# improper integral

• Feb 8th 2013, 07:07 AM
happymatthematics
improper integral
Hello.
Attachment 26906

I don't know how to solve the above improper integral.
I tried to get rid of dy, but turn out to be Attachment 26907
which is even more difficult to me.

I don't know how to get rid of x^2y^2 in the denominator.
Can any teach me how to solve this question?
• Feb 8th 2013, 05:51 PM
hollywood
Re: improper integral
If you could change the order of integration, you would have $\displaystyle \int_5^7 \int_0^\infty \frac{1}{1+x^2y^2}\,dy\,dx$. Can you integrate that?

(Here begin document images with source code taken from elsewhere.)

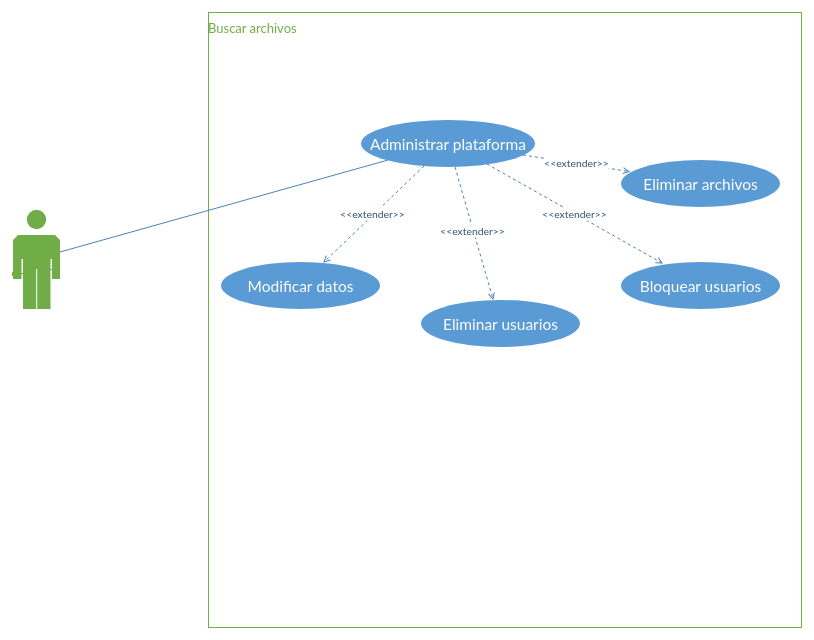
<!DOCTYPE html>
<html lang="es">
<head>
<meta charset="utf-8">
<title>Buscar archivos: diagrama de casos de uso</title>
<style>
  :root {
    --paper: #ffffff;
    --green: #70ad47;
    --blue: #5b9bd5;
    --line: #4a83b8;
    --label: #34536f;
  }
  * { box-sizing: border-box; }
  html, body { margin: 0; }
  body { background: var(--paper); overflow: hidden; }
  .diagram {
    position: relative;
    width: 814px;
    height: 640px;
    overflow: hidden;
    background: var(--paper);
    font-family: Lato, "Open Sans", sans-serif;
    white-space: nowrap;
  }
  .system {
    position: absolute;
    left: 208px;
    top: 12px;
    width: 594px;
    height: 616px;
    border: 1px solid var(--green);
  }
  .system h1 {
    margin: 6px 0 0 -1px;
    color: var(--green);
    font-size: 13px;
    font-weight: 400;
    line-height: 18px;
  }
  .links { position: absolute; left: 0; top: 0; }
  .association, .extend { stroke: var(--line); fill: none; }
  .extend { stroke-dasharray: 3 3; }
  .actor { fill: var(--green); }
  .use-case {
    position: absolute;
    display: flex;
    align-items: center;
    justify-content: center;
    width: 159px;
    height: 47px;
    border-radius: 50%;
    background: var(--blue);
    color: var(--paper);
    font-size: 15.5px;
    line-height: 20px;
  }
  .manage { left: 361px; top: 120px; width: 174px; }
  .delete-files { left: 621px; top: 160px; }
  .edit-data { left: 221px; top: 262px; }
  .delete-users { left: 421px; top: 300px; }
  .block-users { left: 621px; top: 262px; }
  .stereotype {
    position: absolute;
    transform: translate(-50%, -50%);
    background: var(--paper);
    color: var(--label);
    font-size: 10.4px;
    line-height: 13px;
  }
  .on-delete-files { left: 576.5px; top: 163px; }
  .on-edit-data { left: 372.5px; top: 214px; }
  .on-delete-users { left: 472.5px; top: 231px; }
  .on-block-users { left: 574.5px; top: 214px; }
</style>
</head>
<body>
<main class="diagram">
  <section class="system"><h1>Buscar archivos</h1></section>

  <svg class="links" width="814" height="640" viewBox="0 0 814 640" aria-hidden="true">
    <defs>
      <marker id="open-arrow" markerUnits="userSpaceOnUse" markerWidth="9" markerHeight="9" refX="7" refY="4" orient="auto">
        <path d="M1 1 L7 4 L1 7" fill="none" stroke="#4a83b8"/>
      </marker>
    </defs>
    <line class="association" x1="60" y1="252" x2="388" y2="160"/>
    <g class="extend" marker-end="url(#open-arrow)">
      <path d="M523 155 L629 171.5" marker-end="url(#open-arrow)"/>
      <path d="M424 166 L324 262" marker-end="url(#open-arrow)"/>
      <path d="M455 167 L493 299" marker-end="url(#open-arrow)"/>
      <path d="M487 164 L662 263" marker-end="url(#open-arrow)"/>
    </g>
    <g class="actor">
      <circle cx="36.5" cy="219.5" r="9.7"/>
      <path d="M18 235 H55 L60 240 V279 H52 V259 H50.5 V309 H37.2 V269 H36.2 V309 H23 V259 H21.5 V279 H13 V240 Z"/>
      <path d="M12 272h1v4h-1z M21 273h2v1h-2z M50 269h2v1h-2z"/>
    </g>
  </svg>

  <div class="use-case manage">Administrar plataforma</div>
  <div class="use-case delete-files">Eliminar archivos</div>
  <div class="use-case edit-data">Modificar datos</div>
  <div class="use-case delete-users">Eliminar usuarios</div>
  <div class="use-case block-users">Bloquear usuarios</div>

  <span class="stereotype on-delete-files">&lt;&lt;extender&gt;&gt;</span>
  <span class="stereotype on-edit-data">&lt;&lt;extender&gt;&gt;</span>
  <span class="stereotype on-delete-users">&lt;&lt;extender&gt;&gt;</span>
  <span class="stereotype on-block-users">&lt;&lt;extender&gt;&gt;</span>
</main>
</body>
</html>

- Hollywood
• Feb 8th 2013, 09:42 PM
ibdutt
Re: improper integral
Consider the inner integral first that is integral of 1 /(1 + x^2y^2) w r t y, thereafter proceed to integrate w r t x.
• Feb 9th 2013, 10:29 PM
happymatthematics
Re: improper integral
Hi Hollywood and ibdutt,
Sorry, I tried.
But I still don't know to integrate even I know I should solve the inner dy integral first.
Can you show me how to do it?
.
When I tried to solve it, I let xy=tan(theatre),
then the question becomes integral limit from zero to infinity [Arctan(7x)-arctan(5x)]/x dx.
Which when I tried to continue to solve it,
It becomes the starting question (the question with 1/(1+(xy)^2) )
Oh............
It becomes a recurring problem -.-
• Feb 10th 2013, 09:51 PM
hollywood
Re: improper integral
Once you change the order of integration, you can integrate the inner integral first, treating x as a constant:

$\displaystyle \int_0^\infty \frac{1}{1+x^2y^2}\,dy$

substitute $\displaystyle y=\frac{1}{x}\tan{\theta}$, $\displaystyle dy=\frac{1}{x}\sec^2{\theta}\,d\theta$, $\displaystyle \frac{1}{1+x^2y^2}=\cos^2{\theta}$, and converting the limits of integration: $\displaystyle y=0$ to $\displaystyle \infty$ means $\displaystyle \theta=0$ to $\displaystyle \frac{\pi}{2}$.

$\displaystyle \int_0^\frac{\pi}{2} \cos^2{\theta}\frac{1}{x}\sec^2{\theta}\,d\theta =$

$\displaystyle \frac{1}{x}\int_0^\frac{\pi}{2} \,d\theta =$

$\displaystyle \frac{\pi}{2x}$.

Now we can do the outer integral:

$\displaystyle \int_5^7 \int_0^\infty \frac{1}{1+x^2y^2}\,dy\,dx =$

$\displaystyle \int_5^7 \frac{\pi}{2x}\,dx =$

$\displaystyle \frac{\pi}{2}\int_5^7 \frac{dx}{x} =$

$\displaystyle \frac{\pi}{2}(\ln{7}-\ln{5})$.

- Hollywood